▸ **What to do**
Look through the entries below and show every line containing the word "panel".

[Collection entries]
▶

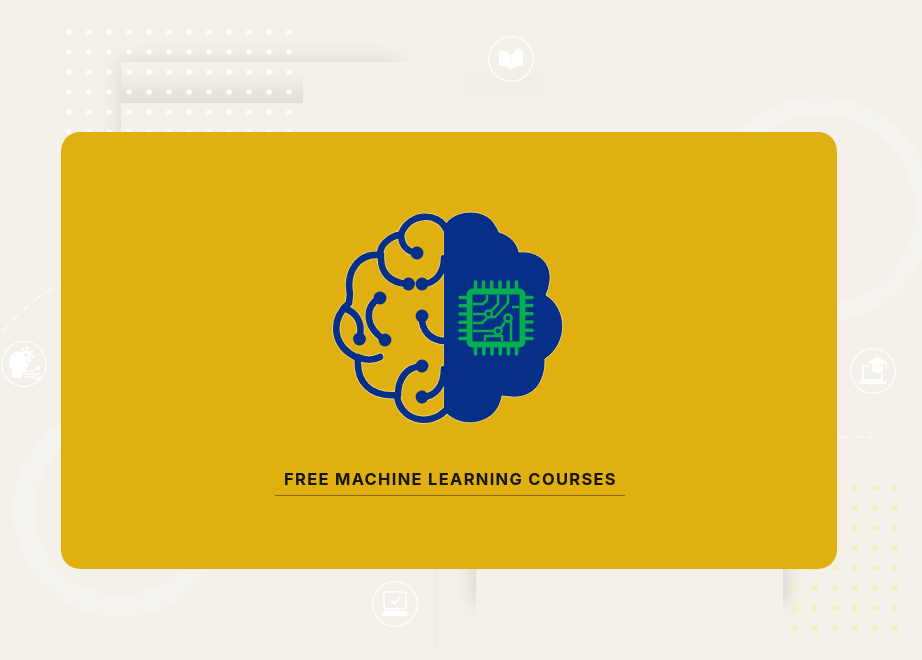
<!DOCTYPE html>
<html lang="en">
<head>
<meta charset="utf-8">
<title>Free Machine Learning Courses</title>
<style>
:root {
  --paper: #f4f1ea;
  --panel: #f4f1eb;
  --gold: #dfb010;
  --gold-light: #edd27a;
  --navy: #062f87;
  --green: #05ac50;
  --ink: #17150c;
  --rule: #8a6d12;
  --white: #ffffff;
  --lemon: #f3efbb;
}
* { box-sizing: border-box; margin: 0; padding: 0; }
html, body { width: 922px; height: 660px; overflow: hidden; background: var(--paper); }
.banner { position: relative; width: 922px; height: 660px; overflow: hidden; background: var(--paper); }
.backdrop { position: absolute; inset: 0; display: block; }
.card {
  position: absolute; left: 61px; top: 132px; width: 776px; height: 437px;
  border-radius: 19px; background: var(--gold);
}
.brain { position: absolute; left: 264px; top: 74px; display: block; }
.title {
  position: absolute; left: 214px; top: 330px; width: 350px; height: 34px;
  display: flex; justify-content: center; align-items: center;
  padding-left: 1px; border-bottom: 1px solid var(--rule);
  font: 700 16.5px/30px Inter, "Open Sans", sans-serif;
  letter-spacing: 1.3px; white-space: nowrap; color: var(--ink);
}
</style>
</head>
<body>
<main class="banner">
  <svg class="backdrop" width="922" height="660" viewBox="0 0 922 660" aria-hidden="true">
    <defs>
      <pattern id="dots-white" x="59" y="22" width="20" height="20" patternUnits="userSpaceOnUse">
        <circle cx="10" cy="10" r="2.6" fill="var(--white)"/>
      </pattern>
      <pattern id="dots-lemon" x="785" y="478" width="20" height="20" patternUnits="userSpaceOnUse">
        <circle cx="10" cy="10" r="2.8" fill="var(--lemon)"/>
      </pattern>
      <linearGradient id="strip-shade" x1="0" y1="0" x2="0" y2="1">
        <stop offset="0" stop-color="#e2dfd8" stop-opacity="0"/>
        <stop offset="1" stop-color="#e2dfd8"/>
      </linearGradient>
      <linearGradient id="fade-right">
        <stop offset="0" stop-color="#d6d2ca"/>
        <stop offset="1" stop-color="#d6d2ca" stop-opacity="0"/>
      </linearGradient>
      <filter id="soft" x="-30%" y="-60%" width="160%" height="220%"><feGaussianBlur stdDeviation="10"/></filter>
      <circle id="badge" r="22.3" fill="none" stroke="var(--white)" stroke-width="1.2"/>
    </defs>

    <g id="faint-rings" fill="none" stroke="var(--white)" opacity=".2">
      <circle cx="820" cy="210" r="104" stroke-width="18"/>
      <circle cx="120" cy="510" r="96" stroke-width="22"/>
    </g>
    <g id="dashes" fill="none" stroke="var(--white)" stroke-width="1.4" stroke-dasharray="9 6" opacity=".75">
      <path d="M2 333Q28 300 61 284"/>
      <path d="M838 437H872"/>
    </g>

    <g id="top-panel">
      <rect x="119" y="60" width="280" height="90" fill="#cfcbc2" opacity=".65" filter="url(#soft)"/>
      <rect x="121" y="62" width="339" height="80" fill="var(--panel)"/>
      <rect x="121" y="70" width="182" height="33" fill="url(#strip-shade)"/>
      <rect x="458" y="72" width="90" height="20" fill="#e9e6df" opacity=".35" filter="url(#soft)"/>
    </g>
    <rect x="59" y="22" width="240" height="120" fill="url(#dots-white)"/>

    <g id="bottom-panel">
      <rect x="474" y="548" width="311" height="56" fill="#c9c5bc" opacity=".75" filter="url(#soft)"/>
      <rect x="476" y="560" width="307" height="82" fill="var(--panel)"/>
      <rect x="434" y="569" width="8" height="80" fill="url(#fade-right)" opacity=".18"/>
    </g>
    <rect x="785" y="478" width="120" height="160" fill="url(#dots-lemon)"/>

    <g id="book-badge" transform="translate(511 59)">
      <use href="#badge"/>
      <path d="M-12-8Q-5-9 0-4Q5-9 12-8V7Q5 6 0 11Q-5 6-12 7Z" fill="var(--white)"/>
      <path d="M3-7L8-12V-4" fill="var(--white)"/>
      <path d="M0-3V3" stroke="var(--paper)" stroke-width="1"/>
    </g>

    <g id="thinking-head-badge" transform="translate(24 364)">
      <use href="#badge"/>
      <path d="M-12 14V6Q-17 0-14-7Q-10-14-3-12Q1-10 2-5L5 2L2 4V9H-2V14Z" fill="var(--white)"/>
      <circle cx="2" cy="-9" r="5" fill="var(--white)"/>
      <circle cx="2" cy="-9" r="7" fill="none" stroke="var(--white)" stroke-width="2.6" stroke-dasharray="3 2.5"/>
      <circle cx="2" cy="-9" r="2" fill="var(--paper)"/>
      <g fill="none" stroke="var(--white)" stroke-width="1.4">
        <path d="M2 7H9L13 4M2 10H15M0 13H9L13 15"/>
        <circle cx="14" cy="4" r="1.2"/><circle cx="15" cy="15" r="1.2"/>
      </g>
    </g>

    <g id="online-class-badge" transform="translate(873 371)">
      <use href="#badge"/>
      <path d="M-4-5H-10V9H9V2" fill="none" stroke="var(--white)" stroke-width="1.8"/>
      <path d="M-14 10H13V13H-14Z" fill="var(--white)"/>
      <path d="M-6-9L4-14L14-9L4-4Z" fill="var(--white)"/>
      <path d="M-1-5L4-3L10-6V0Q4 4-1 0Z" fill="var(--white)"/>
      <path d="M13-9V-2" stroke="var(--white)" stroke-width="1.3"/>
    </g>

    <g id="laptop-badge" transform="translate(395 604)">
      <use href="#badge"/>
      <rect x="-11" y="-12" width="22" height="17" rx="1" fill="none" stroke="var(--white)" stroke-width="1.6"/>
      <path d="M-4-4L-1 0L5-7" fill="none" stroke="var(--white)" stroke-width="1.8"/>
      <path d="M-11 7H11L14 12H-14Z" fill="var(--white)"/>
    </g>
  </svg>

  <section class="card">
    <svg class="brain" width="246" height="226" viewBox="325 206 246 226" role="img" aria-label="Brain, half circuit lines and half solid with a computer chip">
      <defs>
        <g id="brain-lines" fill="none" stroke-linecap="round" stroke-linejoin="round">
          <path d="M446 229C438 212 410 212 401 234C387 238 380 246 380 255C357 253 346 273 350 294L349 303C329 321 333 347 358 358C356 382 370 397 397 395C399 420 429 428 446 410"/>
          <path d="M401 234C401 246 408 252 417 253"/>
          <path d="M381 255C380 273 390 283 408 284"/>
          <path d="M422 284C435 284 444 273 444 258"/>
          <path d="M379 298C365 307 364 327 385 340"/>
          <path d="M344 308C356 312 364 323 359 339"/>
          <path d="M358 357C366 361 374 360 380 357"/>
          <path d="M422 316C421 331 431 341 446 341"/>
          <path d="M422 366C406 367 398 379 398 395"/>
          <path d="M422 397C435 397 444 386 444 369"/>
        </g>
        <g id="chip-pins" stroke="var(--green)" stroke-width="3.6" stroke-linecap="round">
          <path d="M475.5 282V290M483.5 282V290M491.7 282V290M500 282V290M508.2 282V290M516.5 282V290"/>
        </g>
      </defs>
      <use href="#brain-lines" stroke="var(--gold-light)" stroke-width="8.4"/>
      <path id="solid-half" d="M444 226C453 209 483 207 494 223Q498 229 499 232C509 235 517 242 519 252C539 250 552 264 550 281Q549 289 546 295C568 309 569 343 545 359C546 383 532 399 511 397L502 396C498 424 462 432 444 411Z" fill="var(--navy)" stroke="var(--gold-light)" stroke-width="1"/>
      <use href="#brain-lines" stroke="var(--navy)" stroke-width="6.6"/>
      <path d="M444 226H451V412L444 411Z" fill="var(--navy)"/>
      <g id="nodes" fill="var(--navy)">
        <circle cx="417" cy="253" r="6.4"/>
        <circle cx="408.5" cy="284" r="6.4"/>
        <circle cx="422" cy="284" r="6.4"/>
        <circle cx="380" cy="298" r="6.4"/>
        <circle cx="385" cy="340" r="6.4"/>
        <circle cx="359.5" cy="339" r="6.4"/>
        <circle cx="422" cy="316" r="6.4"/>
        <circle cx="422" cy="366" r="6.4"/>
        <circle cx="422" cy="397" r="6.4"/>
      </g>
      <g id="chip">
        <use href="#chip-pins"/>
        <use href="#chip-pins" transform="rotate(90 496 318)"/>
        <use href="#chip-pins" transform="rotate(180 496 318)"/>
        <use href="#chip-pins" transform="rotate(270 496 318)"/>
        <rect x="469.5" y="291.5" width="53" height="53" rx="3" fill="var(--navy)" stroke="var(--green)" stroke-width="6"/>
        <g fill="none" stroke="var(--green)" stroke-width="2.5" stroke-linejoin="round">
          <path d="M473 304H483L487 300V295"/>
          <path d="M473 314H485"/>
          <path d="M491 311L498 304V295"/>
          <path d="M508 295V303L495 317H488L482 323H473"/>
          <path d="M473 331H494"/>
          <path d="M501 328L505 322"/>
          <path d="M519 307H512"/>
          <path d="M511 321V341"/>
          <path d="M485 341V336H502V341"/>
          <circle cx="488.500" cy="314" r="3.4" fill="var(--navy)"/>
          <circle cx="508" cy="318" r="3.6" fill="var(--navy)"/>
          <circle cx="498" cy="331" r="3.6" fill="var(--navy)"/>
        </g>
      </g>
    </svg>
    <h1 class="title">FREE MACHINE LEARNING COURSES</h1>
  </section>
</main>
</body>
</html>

◀
▶

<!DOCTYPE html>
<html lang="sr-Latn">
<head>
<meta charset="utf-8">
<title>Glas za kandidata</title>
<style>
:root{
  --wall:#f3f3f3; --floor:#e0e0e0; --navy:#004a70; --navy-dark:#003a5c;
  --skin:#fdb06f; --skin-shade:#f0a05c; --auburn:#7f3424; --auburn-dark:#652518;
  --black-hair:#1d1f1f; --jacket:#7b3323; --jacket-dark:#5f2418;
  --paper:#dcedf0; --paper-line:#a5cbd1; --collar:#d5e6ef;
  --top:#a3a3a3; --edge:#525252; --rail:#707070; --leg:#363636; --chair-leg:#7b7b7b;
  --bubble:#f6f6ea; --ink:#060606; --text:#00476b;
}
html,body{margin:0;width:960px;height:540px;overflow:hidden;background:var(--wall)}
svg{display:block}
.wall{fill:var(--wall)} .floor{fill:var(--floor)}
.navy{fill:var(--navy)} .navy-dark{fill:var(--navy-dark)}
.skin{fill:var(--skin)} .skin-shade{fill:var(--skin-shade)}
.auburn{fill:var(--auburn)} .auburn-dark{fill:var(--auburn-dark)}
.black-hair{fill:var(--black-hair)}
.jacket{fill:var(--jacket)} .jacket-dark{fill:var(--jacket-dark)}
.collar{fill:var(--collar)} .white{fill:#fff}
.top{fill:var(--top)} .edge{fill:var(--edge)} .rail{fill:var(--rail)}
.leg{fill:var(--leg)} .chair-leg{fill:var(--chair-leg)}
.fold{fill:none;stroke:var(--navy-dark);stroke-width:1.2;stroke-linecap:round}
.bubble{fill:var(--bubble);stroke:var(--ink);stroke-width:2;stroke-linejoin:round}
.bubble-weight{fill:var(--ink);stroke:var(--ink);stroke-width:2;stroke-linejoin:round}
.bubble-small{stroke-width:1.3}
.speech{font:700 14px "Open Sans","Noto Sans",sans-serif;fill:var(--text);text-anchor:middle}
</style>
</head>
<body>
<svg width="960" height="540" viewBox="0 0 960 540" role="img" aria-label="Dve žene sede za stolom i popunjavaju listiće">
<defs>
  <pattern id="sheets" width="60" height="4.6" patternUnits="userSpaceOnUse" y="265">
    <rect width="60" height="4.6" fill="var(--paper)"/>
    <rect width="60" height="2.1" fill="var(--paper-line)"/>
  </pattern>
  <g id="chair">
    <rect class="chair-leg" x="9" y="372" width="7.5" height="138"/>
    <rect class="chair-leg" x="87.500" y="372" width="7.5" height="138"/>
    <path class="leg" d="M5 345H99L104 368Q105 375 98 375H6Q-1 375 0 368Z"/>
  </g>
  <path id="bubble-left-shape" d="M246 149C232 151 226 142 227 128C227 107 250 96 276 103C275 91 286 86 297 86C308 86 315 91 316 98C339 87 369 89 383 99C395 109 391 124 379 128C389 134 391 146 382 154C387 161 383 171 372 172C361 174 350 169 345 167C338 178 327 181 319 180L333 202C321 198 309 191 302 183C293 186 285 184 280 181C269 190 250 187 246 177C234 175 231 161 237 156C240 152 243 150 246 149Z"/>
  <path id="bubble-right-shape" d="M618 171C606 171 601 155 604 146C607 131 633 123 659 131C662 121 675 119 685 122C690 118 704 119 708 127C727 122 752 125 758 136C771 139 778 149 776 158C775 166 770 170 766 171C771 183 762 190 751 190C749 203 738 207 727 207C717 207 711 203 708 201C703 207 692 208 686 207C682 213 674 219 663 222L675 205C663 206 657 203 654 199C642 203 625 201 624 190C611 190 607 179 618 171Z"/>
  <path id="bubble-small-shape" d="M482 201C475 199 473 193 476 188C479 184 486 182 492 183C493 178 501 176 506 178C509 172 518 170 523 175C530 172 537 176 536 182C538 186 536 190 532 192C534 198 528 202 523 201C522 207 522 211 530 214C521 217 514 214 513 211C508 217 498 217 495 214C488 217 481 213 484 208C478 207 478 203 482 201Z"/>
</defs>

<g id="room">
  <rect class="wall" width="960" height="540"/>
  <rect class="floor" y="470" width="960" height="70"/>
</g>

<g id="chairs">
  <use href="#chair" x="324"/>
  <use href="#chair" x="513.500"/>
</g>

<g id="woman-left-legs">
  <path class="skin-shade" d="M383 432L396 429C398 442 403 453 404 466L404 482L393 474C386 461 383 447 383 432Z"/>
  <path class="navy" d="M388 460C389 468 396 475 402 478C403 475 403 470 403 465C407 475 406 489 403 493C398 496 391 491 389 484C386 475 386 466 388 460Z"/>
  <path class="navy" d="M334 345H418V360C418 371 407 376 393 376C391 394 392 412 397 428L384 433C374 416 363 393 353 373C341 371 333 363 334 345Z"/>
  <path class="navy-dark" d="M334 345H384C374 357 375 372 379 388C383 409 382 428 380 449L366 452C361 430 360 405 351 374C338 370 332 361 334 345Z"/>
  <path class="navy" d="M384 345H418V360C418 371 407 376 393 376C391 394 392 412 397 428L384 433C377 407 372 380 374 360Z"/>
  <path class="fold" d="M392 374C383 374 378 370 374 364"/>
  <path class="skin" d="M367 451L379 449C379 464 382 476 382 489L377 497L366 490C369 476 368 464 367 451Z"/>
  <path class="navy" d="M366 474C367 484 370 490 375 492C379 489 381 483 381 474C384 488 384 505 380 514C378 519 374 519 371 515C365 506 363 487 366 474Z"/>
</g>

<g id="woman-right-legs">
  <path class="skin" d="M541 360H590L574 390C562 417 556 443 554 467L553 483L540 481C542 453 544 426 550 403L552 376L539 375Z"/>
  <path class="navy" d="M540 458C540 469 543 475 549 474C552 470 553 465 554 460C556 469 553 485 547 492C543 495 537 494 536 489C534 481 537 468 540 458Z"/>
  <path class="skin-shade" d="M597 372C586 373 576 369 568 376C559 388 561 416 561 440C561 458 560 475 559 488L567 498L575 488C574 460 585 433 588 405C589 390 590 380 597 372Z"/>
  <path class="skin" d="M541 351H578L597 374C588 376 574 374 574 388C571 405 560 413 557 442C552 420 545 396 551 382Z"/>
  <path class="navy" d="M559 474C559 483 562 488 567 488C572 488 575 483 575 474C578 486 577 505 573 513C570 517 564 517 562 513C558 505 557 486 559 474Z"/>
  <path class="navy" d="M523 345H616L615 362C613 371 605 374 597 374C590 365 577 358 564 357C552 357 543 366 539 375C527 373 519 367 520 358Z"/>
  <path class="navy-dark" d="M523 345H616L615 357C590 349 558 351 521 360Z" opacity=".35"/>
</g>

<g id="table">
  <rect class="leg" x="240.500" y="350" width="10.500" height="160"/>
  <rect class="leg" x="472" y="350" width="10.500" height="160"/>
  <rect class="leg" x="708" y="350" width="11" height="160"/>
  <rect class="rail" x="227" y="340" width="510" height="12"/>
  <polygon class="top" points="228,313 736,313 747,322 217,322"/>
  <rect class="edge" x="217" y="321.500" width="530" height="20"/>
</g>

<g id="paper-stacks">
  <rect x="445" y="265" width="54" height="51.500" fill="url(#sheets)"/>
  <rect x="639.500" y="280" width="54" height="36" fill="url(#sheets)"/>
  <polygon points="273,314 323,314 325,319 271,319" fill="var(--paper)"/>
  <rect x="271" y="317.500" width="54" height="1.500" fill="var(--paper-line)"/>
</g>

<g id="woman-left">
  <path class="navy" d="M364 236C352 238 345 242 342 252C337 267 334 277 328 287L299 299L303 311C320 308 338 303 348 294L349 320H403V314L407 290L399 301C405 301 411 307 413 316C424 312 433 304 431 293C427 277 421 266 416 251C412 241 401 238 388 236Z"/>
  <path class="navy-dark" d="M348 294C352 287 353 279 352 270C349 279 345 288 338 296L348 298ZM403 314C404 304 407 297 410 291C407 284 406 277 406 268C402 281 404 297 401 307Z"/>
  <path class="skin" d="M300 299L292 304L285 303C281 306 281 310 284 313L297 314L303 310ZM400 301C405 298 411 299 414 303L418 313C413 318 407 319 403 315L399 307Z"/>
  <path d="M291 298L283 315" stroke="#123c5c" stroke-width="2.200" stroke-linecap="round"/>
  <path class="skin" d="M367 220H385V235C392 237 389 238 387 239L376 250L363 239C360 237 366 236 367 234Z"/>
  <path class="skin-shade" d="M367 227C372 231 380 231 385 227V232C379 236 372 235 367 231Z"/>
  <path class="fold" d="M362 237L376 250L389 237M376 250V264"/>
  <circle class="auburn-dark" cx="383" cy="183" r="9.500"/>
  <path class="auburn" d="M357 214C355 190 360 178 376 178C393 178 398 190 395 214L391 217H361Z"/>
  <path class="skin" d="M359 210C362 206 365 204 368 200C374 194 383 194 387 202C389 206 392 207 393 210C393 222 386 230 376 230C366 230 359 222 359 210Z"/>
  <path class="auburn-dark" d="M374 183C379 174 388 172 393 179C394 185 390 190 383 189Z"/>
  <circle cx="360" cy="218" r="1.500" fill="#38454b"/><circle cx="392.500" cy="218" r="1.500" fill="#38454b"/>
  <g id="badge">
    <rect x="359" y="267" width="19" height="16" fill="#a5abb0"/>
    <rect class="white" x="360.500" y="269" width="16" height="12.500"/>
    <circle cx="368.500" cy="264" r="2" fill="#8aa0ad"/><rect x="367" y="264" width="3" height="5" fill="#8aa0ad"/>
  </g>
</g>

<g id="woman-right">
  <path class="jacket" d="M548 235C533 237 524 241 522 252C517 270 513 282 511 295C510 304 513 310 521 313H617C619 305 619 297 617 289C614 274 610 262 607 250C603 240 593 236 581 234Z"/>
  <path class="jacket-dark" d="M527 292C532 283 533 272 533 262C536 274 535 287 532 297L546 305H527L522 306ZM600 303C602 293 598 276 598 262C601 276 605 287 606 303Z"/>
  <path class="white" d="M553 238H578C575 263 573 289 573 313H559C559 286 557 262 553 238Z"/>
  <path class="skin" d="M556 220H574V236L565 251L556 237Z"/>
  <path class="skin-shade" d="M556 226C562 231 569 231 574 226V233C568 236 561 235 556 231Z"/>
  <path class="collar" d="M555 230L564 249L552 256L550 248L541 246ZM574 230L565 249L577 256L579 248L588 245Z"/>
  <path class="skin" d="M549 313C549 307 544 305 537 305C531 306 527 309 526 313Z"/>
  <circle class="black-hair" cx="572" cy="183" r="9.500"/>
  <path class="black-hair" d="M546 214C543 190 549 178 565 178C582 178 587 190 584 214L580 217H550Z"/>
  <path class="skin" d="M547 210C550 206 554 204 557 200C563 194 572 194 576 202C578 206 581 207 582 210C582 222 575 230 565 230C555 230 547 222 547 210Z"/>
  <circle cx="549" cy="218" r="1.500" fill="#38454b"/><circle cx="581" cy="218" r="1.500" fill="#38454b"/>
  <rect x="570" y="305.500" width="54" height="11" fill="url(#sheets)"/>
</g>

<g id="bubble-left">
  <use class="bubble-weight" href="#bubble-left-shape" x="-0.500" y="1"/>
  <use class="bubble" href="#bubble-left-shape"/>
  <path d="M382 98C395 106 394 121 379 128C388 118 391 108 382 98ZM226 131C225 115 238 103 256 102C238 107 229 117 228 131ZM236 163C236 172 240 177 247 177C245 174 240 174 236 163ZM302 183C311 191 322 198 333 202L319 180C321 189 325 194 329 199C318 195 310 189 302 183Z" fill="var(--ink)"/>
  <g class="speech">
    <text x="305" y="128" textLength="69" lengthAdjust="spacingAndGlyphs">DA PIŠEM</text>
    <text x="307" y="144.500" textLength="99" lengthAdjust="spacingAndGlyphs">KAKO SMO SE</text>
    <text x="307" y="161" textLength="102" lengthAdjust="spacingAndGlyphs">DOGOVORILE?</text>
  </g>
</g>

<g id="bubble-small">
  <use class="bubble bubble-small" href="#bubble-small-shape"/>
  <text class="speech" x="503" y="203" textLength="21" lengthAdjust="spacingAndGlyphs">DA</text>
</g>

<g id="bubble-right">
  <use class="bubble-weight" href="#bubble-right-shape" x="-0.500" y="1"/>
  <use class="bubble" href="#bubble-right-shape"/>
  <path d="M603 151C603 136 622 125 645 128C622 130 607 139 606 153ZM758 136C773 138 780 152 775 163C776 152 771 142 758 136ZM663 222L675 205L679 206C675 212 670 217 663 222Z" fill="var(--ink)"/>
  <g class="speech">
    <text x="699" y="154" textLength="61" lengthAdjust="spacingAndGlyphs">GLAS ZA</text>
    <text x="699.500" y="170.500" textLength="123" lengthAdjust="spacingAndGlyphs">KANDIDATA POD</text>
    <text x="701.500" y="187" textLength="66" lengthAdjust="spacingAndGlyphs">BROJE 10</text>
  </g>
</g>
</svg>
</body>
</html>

◀

▸ **Result of the task**
  --panel: #f4f1eb;
    <g id="top-panel">
      <rect x="121" y="62" width="339" height="80" fill="var(--panel)"/>
    <g id="bottom-panel">
      <rect x="476" y="560" width="307" height="82" fill="var(--panel)"/>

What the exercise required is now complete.